Undergraduates at Hamilton College are participating in an archaeological dig led by Prof. Nathan Goodale. This project illustrates the variety of learning experiences and high impact practices that can come from engaging undergraduates in collaborative research with faculty using digital methodologies. Not only do students engage in collaborative, student-faculty research, they also see the public impact of that research as it is being used by Sinxit activists to support claims to their ancestral land. The project is part of Hamilton College’s Digital Humanities Initiative, and uses digital techniques such as a digital database of cultural and linguistic information, iPads for data collection in the field, 3-D Modeling of Sinxit buildings, and a film about the Sinxit, past and present. When I interviewed Prof. Goodale in 2010 during a visit to Hamilton College to learn about DHi, it became clear to me that he wasn’t striving to be at the cutting edge of digital humanities research and teaching. Rather, his project uses the best tools available and those tools happen to be digital. That lesson is far more important to undergrads, whether they identify themselves as digital humanists or not.
Read more about it in this story from the Chronicle of Higher Education: Archae0logists Uncover Markers of an ‘Extinct’ Ancient Tribe on Contested Land. (Note that this is a premium article, so, unfortunately the link above expires in 5 days).
September 13, 2012 § 6 Comments
In 2011 Kathyrn Tomasek and I co-taught several instances of our workshop on Integrating Digital Humanities Projects into the Undergraduate Curriculum. In the workshop, Kathryn shared her experience building the Wheaton College Digital History Project into her courses. Together we developed this checklist to help other faculty and staff work through the process of integrating work on digital projects into a course. « Read the rest of this entry »
September 3, 2012 § 10 Comments
Crowdsourcing could be a silver bullet for integrating digital humanities methods into the undergraduate curriculum. Why?
Crowdsourcing means getting the general public to do tasks. Jeff Howe explains the phenomenon in “The Rise of Crowdsourcing” (Wired Magazine, June 2006) by analogy with outsourcing. This method of labor is growing for scholarly and cultural heritage projects, and that’s where it intersects with the undergraduate curriculum. Collaborative manuscript transcription projects, like Transcribe Bentham, have received quite a bit of the attention, but there are a variety of opportunities out there for motivated students to engage in the process of digitizing, preserving, and studying collective resources and data. For example, the Perseus Digital Library (whose flagship collections cover the history, literature and culture of the Greco-Roman world) has drafted a call to
Advance our understanding of the Greco-Roman World! Contribute to the Scaife Digital Library — improve existing materials and to create new ones! If you want to understand the present and invent the future then FREE THE PAST!

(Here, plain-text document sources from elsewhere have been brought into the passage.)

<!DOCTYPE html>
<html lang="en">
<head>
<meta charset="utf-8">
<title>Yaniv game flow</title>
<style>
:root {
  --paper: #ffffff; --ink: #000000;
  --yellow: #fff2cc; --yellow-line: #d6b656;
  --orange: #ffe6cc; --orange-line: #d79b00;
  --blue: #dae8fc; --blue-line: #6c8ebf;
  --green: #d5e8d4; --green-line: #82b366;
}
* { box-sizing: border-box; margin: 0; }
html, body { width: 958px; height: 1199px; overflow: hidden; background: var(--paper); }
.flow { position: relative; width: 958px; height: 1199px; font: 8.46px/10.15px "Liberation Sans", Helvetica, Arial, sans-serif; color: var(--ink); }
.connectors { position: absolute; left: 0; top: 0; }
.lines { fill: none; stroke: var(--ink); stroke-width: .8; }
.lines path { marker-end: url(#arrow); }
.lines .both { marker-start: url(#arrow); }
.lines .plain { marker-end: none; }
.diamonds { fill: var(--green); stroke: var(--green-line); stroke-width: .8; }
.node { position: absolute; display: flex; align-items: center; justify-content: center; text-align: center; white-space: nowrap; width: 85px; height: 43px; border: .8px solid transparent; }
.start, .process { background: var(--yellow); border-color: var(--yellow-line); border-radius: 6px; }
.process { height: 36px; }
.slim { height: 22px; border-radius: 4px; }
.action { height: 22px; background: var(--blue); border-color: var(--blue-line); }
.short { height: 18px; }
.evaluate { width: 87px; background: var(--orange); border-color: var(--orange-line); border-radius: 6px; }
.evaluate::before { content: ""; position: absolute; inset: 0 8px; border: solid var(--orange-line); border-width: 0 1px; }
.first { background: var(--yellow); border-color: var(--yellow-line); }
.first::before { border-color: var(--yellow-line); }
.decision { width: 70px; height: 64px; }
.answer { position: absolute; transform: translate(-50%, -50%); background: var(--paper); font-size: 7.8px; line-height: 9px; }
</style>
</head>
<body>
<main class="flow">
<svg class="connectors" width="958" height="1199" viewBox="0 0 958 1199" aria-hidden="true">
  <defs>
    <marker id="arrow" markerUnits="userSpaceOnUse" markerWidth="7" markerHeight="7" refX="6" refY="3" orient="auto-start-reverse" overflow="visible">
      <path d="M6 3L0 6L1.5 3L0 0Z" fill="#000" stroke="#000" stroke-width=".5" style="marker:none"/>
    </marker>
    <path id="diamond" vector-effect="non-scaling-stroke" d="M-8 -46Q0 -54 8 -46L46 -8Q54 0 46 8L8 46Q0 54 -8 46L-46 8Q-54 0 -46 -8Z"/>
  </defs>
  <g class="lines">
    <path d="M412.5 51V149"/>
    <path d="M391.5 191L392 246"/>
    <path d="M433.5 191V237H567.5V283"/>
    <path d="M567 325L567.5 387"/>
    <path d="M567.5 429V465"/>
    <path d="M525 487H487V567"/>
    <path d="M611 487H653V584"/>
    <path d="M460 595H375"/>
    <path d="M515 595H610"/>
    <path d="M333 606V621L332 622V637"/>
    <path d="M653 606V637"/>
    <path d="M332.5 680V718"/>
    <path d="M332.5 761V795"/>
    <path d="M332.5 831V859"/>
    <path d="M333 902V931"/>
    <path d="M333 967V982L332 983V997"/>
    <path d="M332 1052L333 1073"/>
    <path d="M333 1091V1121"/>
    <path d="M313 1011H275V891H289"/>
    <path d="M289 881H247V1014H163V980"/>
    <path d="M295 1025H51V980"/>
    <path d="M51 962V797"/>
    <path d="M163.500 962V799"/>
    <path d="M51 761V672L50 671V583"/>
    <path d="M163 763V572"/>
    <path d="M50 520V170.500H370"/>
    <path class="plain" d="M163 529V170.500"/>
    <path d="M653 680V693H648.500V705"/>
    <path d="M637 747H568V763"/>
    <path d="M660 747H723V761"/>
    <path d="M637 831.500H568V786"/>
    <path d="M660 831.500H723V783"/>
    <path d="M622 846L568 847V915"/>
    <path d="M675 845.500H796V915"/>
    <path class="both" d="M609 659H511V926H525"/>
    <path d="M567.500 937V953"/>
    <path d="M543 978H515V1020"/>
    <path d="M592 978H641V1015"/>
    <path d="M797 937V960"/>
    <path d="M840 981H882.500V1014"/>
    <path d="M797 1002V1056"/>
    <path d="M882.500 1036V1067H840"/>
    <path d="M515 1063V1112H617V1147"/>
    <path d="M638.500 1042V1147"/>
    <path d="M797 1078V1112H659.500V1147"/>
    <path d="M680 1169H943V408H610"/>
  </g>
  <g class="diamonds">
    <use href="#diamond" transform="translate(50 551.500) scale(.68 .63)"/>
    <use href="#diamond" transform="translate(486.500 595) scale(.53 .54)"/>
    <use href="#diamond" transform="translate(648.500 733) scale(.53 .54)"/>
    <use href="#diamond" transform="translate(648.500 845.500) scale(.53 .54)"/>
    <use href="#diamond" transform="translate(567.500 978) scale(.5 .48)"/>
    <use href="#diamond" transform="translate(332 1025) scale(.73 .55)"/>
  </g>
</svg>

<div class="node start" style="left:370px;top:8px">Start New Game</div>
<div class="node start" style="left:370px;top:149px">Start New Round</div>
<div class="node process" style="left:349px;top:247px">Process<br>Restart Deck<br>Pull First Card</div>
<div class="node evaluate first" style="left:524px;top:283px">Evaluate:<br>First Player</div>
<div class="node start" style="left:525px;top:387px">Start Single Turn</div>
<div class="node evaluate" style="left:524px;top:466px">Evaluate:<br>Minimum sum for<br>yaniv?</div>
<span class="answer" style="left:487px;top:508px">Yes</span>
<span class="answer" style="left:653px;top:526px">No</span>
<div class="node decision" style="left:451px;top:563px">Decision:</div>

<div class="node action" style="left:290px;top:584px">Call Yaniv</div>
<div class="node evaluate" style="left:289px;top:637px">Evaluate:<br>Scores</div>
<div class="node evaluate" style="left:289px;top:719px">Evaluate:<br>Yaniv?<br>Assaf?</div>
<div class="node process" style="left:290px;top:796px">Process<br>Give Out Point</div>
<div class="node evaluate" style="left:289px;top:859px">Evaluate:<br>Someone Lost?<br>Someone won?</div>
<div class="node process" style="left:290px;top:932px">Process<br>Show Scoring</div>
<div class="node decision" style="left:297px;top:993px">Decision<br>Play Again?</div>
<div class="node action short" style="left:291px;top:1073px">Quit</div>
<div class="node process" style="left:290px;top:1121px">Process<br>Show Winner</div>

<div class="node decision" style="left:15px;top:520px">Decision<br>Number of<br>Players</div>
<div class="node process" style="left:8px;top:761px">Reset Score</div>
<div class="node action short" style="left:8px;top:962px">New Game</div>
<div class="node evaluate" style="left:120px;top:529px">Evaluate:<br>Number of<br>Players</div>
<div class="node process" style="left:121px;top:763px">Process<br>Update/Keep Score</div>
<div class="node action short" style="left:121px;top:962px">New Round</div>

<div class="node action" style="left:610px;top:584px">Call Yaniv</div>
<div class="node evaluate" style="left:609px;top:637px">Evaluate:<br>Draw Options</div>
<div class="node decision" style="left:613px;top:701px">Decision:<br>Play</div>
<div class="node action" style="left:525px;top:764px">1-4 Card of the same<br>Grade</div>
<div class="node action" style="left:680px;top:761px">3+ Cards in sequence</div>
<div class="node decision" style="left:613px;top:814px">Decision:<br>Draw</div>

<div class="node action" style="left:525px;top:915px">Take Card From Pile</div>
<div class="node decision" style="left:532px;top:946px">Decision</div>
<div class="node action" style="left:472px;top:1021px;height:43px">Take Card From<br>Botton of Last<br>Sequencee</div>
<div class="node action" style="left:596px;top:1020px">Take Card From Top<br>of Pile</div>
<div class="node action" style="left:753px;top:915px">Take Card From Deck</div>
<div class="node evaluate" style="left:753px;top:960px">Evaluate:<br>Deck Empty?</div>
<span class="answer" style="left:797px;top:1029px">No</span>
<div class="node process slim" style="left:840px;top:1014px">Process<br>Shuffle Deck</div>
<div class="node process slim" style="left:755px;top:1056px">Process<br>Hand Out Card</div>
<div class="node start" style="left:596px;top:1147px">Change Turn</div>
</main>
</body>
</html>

This call lays out a variety of ways to contribute, including translation, definition, citation, text correction, manuscript transcription, text markup, mapping, and clarifying ambiguous names, words or grammar. If your students answer this call or one like it, what will they gain? Is this just grunt labor or are their potential learning outcomes? Why is this a silver bullet for DH in the classroom? « Read the rest of this entry »